They also have no idea how much they need to save in order to hit their retirement income target.
Nigel Swan, head of pensions at financial adviser Ellis Bates, says this leaves people completely in the dark: “Saving for retirement is one of the most important things you can do, so you need to know where you stand.”
Several free online pension calculators can give you a clearer picture, by showing how big a pot you need and how much you need to save each month to get it.
These three could handsomely repay a few minutes of your time.
Money Advice Service
The Money Advice Service is a free, impartial service set up by the Government to provide general financial guidance, and its website includes a pension calculator that takes around 10 minutes to fill out.
Key in your date of birth, gender and preferred retirement age, then enter your salary. Next, input details of all your pension pots.
The site will then calculate the likely size of your pension when your retire, assuming your contributions remain the same.
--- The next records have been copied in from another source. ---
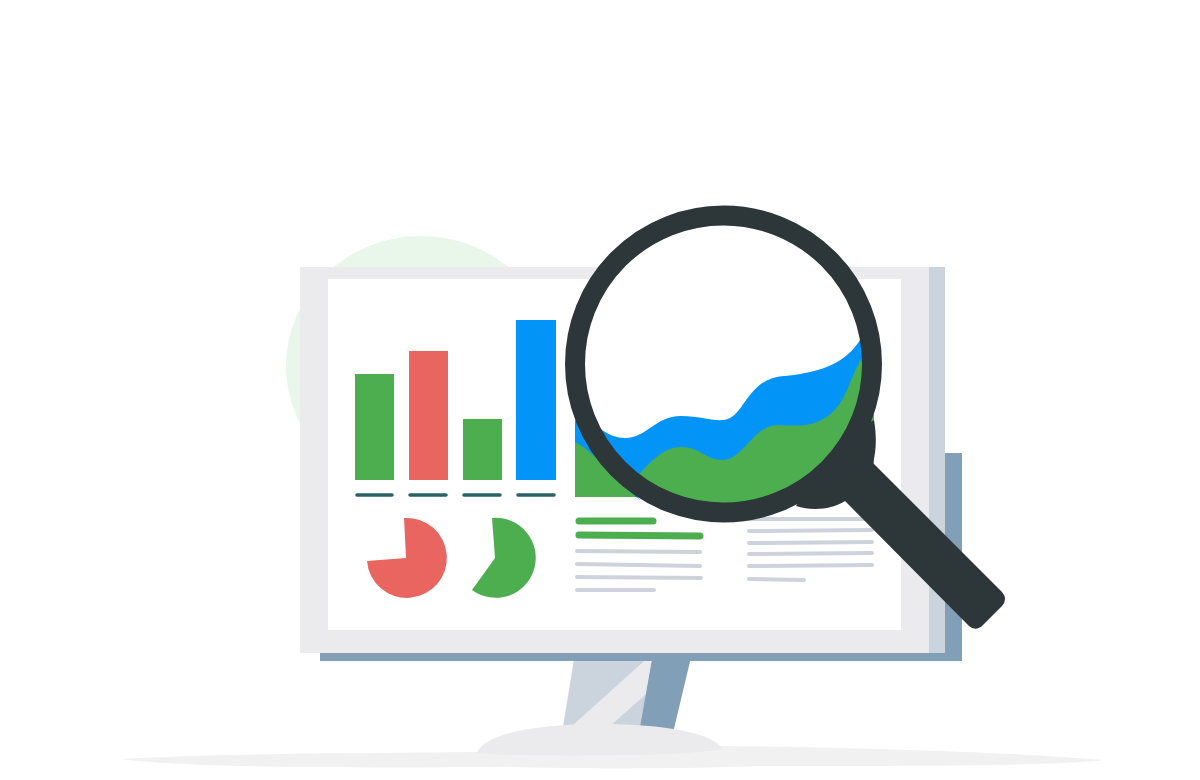
<!DOCTYPE html>
<html lang="en">
<head>
<meta charset="utf-8">
<title>Data analysis illustration</title>
<style>
:root {
  --paper: #ffffff;
  --green: #4cae4f;
  --red: #e86560;
  --blue: #0294f7;
  --ink: #2d3638;
  --axis: #2c6163;
  --frame: #ebebed;
  --steel: #cbd4dc;
  --shade: #829fb8;
  --rule: #cdd2dc;
  --mint: #e9f6ea;
  --floor: #f1f1f1;
}
html, body { margin: 0; height: 100%; overflow: hidden; background: var(--paper); }
.illustration { display: block; width: 1200px; height: 780px; }
.green { fill: var(--green); }
.red { fill: var(--red); }
.blue { fill: var(--blue); }
.frame { fill: var(--frame); }
.steel { fill: var(--steel); }
.shade { fill: var(--shade); }
.paper { fill: var(--paper); }
.ink { fill: var(--ink); }
.mint { fill: var(--mint); }
.floor { fill: var(--floor); }
.axis, .headline, .rules { fill: none; stroke-linecap: round; }
.axis { stroke: var(--axis); stroke-width: 3.5; }
.headline { stroke: var(--green); stroke-width: 7; }
.rules { stroke: var(--rule); stroke-width: 4; }
.rim { fill: none; stroke: var(--ink); stroke-width: 20; }
</style>
</head>
<body>
<svg class="illustration" viewBox="0 0 1200 780" role="img" aria-label="Magnifying glass over charts on a computer monitor">
  <defs>
    <clipPath id="lens-area"><ellipse cx="723.5" cy="364" rx="142" ry="142"/></clipPath>
    <clipPath id="stand-front"><path d="M575 653H653L639 733H562Z"/></clipPath>
  </defs>

  <g id="backdrop">
    <ellipse class="mint" cx="421" cy="366" rx="135" ry="130"/>
    <path class="floor" d="M120 759C210 754 340 753 480 752L722 746C850 747 1010 752 1103 760C1050 767 860 766 760 766C690 769 560 769 510 767C350 768 190 768 120 759Z"/>
  </g>

  <g id="stand">
    <path class="shade" d="M653 653H692L673 733H638Z"/>
    <path class="steel" d="M575 653H653L639 733H562Z"/>
    <polygon class="frame" points="653,653 646,694 600,735 562,735" clip-path="url(#stand-front)"/>
    <path class="frame" d="M477 753C484 733 540 724 600 724C664 724 714 733 722 749C690 757 510 757 477 753Z"/>
  </g>

  <g id="monitor">
    <path class="shade" d="M940 453H962V661H320V650H940Z"/>
    <rect class="steel" x="925" y="267" width="20" height="386"/>
    <rect class="frame" x="300" y="267" width="629" height="386"/>
    <rect class="paper" x="328" y="279" width="573" height="351"/>
  </g>

  <g id="bar-chart">
    <rect class="green" x="355" y="374" width="39" height="106"/>
    <rect class="red" x="409" y="351" width="39" height="129"/>
    <rect class="green" x="463" y="419" width="39" height="61"/>
    <rect class="blue" x="516" y="320" width="40" height="160"/>
    <path class="axis" d="M357 495H392M410 495H446M464 495H500M518 495H554"/>
  </g>

  <g id="pie-charts">
    <path class="red" d="M406 558L404 518A40 40 0 1 1 367 561Z"/>
    <path class="green" d="M495 558L492 518A40 40 0 1 1 472 590Z"/>
  </g>

  <g id="area-chart">
    <path class="green" d="M575 432L640 470L860 420L874 414V497H575Z"/>
    <path class="blue" d="M575 420L640 500C615 480 595 452 575 442Z"/>
  </g>

  <g id="text-blocks">
    <path class="headline" d="M579 521H653M579 535L700 536"/>
    <path class="rules" d="M577 551L700 552M577 564L700 566M577 577L701 578M577 590H654"/>
    <path class="rules" d="M749 519H872M749 531L872 530M749 543L872 542M749 554L872 553M749 566L872 565M749 579L804 580"/>
  </g>

  <g id="magnifying-glass">
    <path class="ink" d="M874 420C877 438 876 452 873 463L1002 592Q1008 599 1002 606L983 625Q976 632 969 626L845 501C831 510 811 511 796 506L840 440Z"/>
    <circle class="paper" cx="723.5" cy="364" r="142"/>
    <g id="magnified-chart" clip-path="url(#lens-area)">
      <path class="blue" d="M580 410C596 426 608 438 625 438C647 438 655 416 681 416C701 416 709 421 724 420C745 418 746 378 785 376C824 372 846 362 860 340L880 310V520H580Z"/>
      <path class="green" d="M630 484C646 468 660 447 681 447C700 447 706 460 722 460C744 460 753 425 778 425C800 426 812 427 828 416C848 401 848 380 862 358L890 320V520H630Z"/>
    </g>
    <circle class="rim" cx="723.5" cy="364" r="148.5"/>
  </g>
</svg>
</body>
</html>
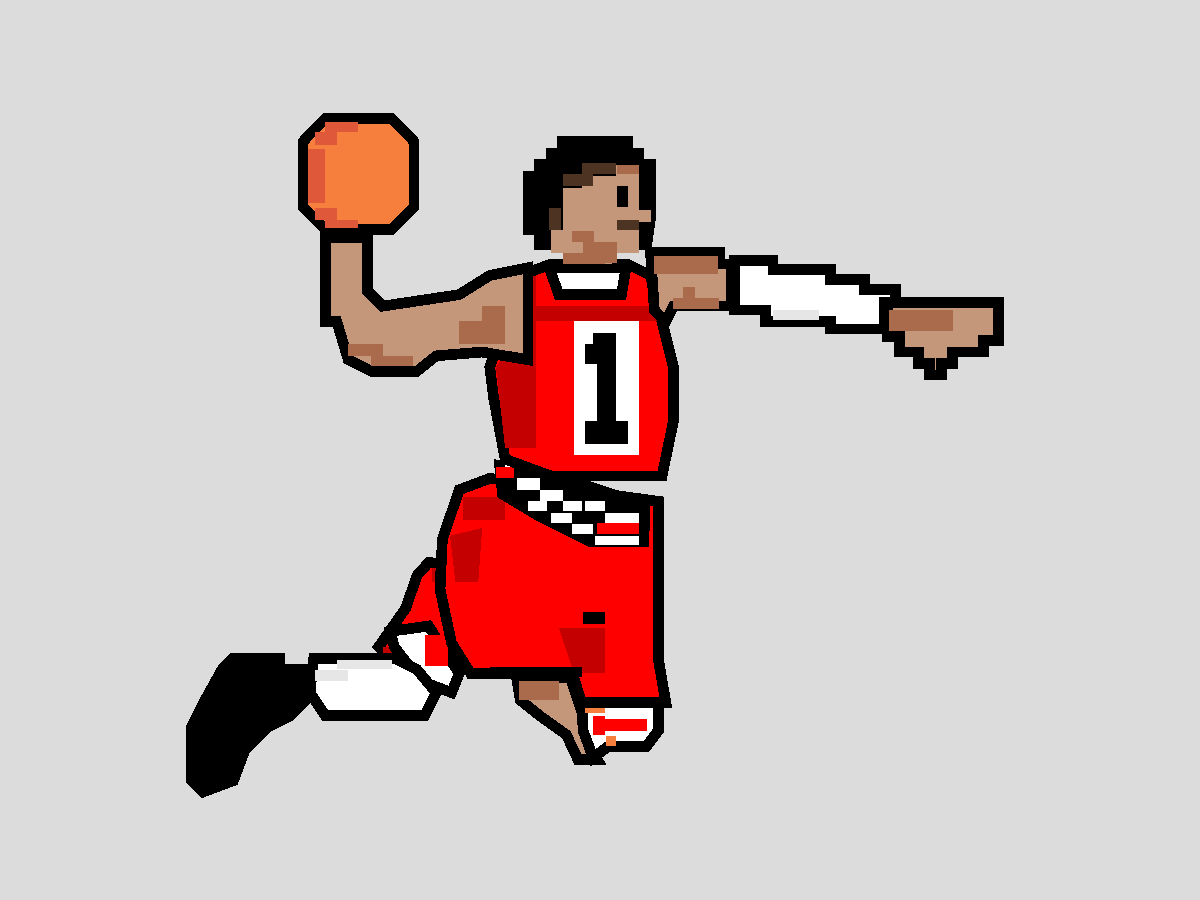
<!DOCTYPE html>
<html lang="en">
<head>
<meta charset="utf-8">
<title>Pixel Dunk</title>
<style>
  :root {
    --backdrop: #dcdcdc;
    --outline: #000000;
    --ball: #f77f3e;
    --ball-shade: #e0583a;
    --skin: #c4967a;
    --skin-shade: #a96b4b;
    --hair: #000000;
    --hair-edge: #4d3322;
    --jersey: #ff0000;
    --jersey-shade: #c40000;
    --trim: #ffffff;
    --trim-shade: #e6e6e6;
  }
  html, body { margin: 0; padding: 0; overflow: hidden; background: var(--backdrop); }
  .canvas { width: 1200px; height: 900px; display: block; background: var(--backdrop); }
  .line { stroke: var(--outline); stroke-width: 14; stroke-linejoin: miter; }
</style>
</head>
<body>
<svg class="canvas" viewBox="0 0 1568 1176" shape-rendering="crispEdges" role="img" aria-label="Pixel art basketball player dunking in a red number one jersey">
  <g id="player">
    <!-- extended back leg -->
    <g id="back-leg">
      <path class="line" fill="var(--jersey)" d="M560 735 L610 740 L610 830 L585 880 L545 892 L495 845 L530 795 L545 752 Z"/>
      <path fill="var(--jersey-shade)" d="M565 742 H600 V760 H565 Z M500 845 H540 V860 H500 Z"/>
      <path class="line" fill="var(--trim)" d="M510 825 L560 818 L600 880 L590 905 L550 890 L515 845 Z"/>
      <path fill="var(--jersey)" d="M555 830 H585 V870 H555 Z"/>
      <path class="line" fill="var(--outline)" d="M305 860 H365 V875 H410 V905 L380 935 L350 950 L320 980 L305 1020 L265 1035 L250 1020 V950 L265 920 L290 875 Z"/>
      <path class="line" fill="var(--trim)" d="M410 860 H515 L545 875 L570 905 L555 935 H425 L405 905 Z"/>
      <path fill="var(--trim-shade)" d="M412 875 H455 V890 H412 Z M440 862 H512 V874 H440 Z"/>
    </g>

    <!-- front leg -->
    <g id="front-leg">
      <path class="line" fill="var(--skin)" d="M675 885 H745 L760 930 L770 975 L780 992 H755 L740 960 L705 935 L680 915 Z"/>
      <path fill="var(--skin-shade)" d="M678 890 H730 V915 H678 Z"/>
      <path class="line" fill="var(--trim)" d="M760 912 H860 V955 L845 975 H795 L775 990 L762 955 Z"/>
      <path fill="var(--jersey)" d="M790 940 H845 V955 H790 Z M775 935 H790 V960 H775 Z"/>
      <path fill="var(--ball)" d="M765 918 H790 V932 H765 Z M792 962 H805 V975 H792 Z"/>
    </g>

    <!-- shorts -->
    <g id="shorts">
      <path class="line" fill="var(--jersey)" d="M640 625 L860 655 V860 L870 918 H760 L748 880 H615 L590 840 L575 770 L578 705 L600 640 Z"/>
      <path fill="var(--jersey-shade)" d="M588 700 L630 690 L625 760 H595 Z M605 650 H660 V680 H605 Z M730 820 H790 V880 H750 Z"/>
      <path fill="var(--outline)" d="M640 872 H760 V885 H640 Z M762 800 H790 V815 H762 Z"/>
    </g>

    <!-- waistband -->
    <g id="waistband">
      <path fill="var(--outline)" d="M645 600 L715 610 L850 655 L848 715 L770 715 L700 680 L650 650 Z"/>
      <path fill="var(--trim)" d="M660 597 H700 V610 H660 Z M675 625 H705 V640 H675 Z M705 640 H735 V655 H705 Z M690 655 H715 V668 H690 Z M735 655 H760 V668 H735 Z M720 670 H748 V683 H720 Z M765 655 H790 V668 H765 Z M790 670 H835 V683 H790 Z M748 685 H775 V698 H748 Z M778 700 H835 V712 H778 Z"/>
      <path fill="var(--jersey)" d="M780 684 H835 V698 H780 Z M648 610 H672 V624 H648 Z"/>
    </g>

    <!-- jersey -->
    <g id="jersey">
      <path class="line" fill="var(--jersey)" d="M680 360 L720 345 H820 L850 360 L865 420 L880 480 V550 L865 622 H720 L660 600 L645 520 L640 480 L660 420 Z"/>
      <path fill="var(--jersey-shade)" d="M648 480 L690 420 L690 360 H700 V585 H660 Z M690 400 H860 V420 H690 Z"/>
      <rect x="750" y="420" width="85" height="175" fill="var(--trim)"/>
      <path fill="var(--outline)" d="M775 435 H805 V550 H820 V580 H765 V550 H780 V475 H765 V450 H775 Z"/>
      <path class="line" fill="var(--trim)" d="M718 350 H818 L812 385 H730 Z"/>
    </g>

    <!-- raised arm holding the ball -->
    <g id="ball-arm">
      <path class="line" fill="var(--skin)" d="M425 310 H480 V380 L500 400 L600 385 L640 360 L690 350 V470 L630 460 L570 465 L545 485 H485 L455 470 L440 420 H425 Z"/>
      <path fill="var(--skin-shade)" d="M600 420 H660 V450 H600 Z M455 450 H500 V465 H455 Z M485 465 H540 V478 H485 Z M630 400 H660 V420 H630 Z"/>
    </g>

    <!-- ball -->
    <g id="ball">
      <path class="line" fill="var(--ball)" d="M425 155 H512 L527 170 L541 185 V270 L527 285 L512 300 H425 L410 285 L396 270 V185 L410 170 Z"/>
      <path fill="var(--ball-shade)" d="M403 195 H425 V265 H403 Z M412 172 H440 V190 H412 Z M425 160 H468 V172 H425 Z M412 272 H440 V287 H412 Z M425 288 H468 V298 H425 Z"/>
    </g>

    <!-- head -->
    <g id="head">
      <path class="line" fill="var(--hair)" d="M735 185 H820 V200 H835 V215 H850 V285 L845 320 H705 V300 H690 V230 H705 V215 H720 V200 H735 Z"/>
      <path fill="var(--skin)" d="M735 245 H760 V230 H805 V215 H835 V275 H850 V290 H835 V330 H800 V345 H735 V330 H720 V300 H735 Z"/>
      <path fill="var(--hair-edge)" d="M760 213 H805 V228 H760 Z M735 228 H775 V243 H735 Z M718 272 H733 V300 H718 Z M806 287 H835 V300 H806 Z"/>
      <path fill="var(--skin-shade)" d="M748 302 H776 V316 H748 Z M762 316 H806 V344 H762 Z M806 215 H835 V228 H806 Z M735 330 H790 V345 H735 Z"/>
      <rect x="806" y="243" width="14" height="28" fill="var(--outline)"/>
    </g>

    <!-- outstretched arm -->
    <g id="reach-arm">
      <path class="line" fill="var(--skin)" d="M850 330 H940 V345 H955 V400 H880 L870 420 L855 405 Z"/>
      <path fill="var(--skin-shade)" d="M855 335 H938 V358 H855 Z M880 390 H940 V404 H880 Z M893 375 H908 V390 H893 Z"/>
      <path class="line" fill="var(--trim)" d="M960 340 H1010 V352 H1085 V365 H1130 V378 H1170 V395 H1155 V430 H1085 V420 H1000 V405 H960 Z"/>
      <path fill="var(--trim-shade)" d="M1010 405 H1070 V418 H1010 Z"/>
      <path class="line" fill="var(--skin)" d="M1160 395 H1305 V445 H1285 V460 H1245 V475 H1230 V490 H1215 V475 H1200 V460 H1175 V440 H1160 Z"/>
      <path fill="var(--skin-shade)" d="M1162 405 H1245 V432 H1162 Z"/>
    </g>
  </g>
</svg>
</body>
</html>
This will show you how much of a shortfall or surplus you are likely to have.
He says: “And you can even adjust contributions to see how much more you need to invest to hit your target.”
Swan’s verdict: “The calculator is quick and easy to use, and provides you with a great base to plan your retirement.”
Insurance and pensions giant Aviva has a comprehensive retirement section on its website that includes a free “My retirement planner” tool.
You key in details on age, gender, salary and existing pensions.
Swan says: “Aviva’s calculator is slightly more detailed, because it then asks for personal information such as height, weight, smoking and medical conditions, to help calculate your life expectancy.”
Swan’s verdict: “The final results page is slightly harder to read, but the information is personalised for your health and lifestyle.”
The investment management company’s calculator is the quickest and simplest, and great if time is short.
Swan’s verdict: “The Nutmeg pension calculator may not be as comprehensive, but it gives a quick insight into what your pension could be worth over time.”
Save, save, save
Some may find the results challenging. For example, Nutmeg shows a 50-year-old man who wants to retire at 67 on £20,000 (plus the state pension on top) would need a pot of £558,000 by 2034.
If he currently had £100,000 saved he would need to pay in a hefty £1,029 every month to hit his target.
Andrew Tully, pensions technical director at Retirement Advantage, suggests contacting your pension companies for an updated statement: “Don’t forget about the state pension, which forms the bedrock of most people’s retirement income. You can get your state forecast online at Gov.uk/checkstate-pension.”
He says Retirement Advantage’s research shows that most people underestimate how long they will live, and risk running out of pension as a result.
“The general rule is, the more you save the better, and if still uncertain, consider taking independent financial advice,” he adds.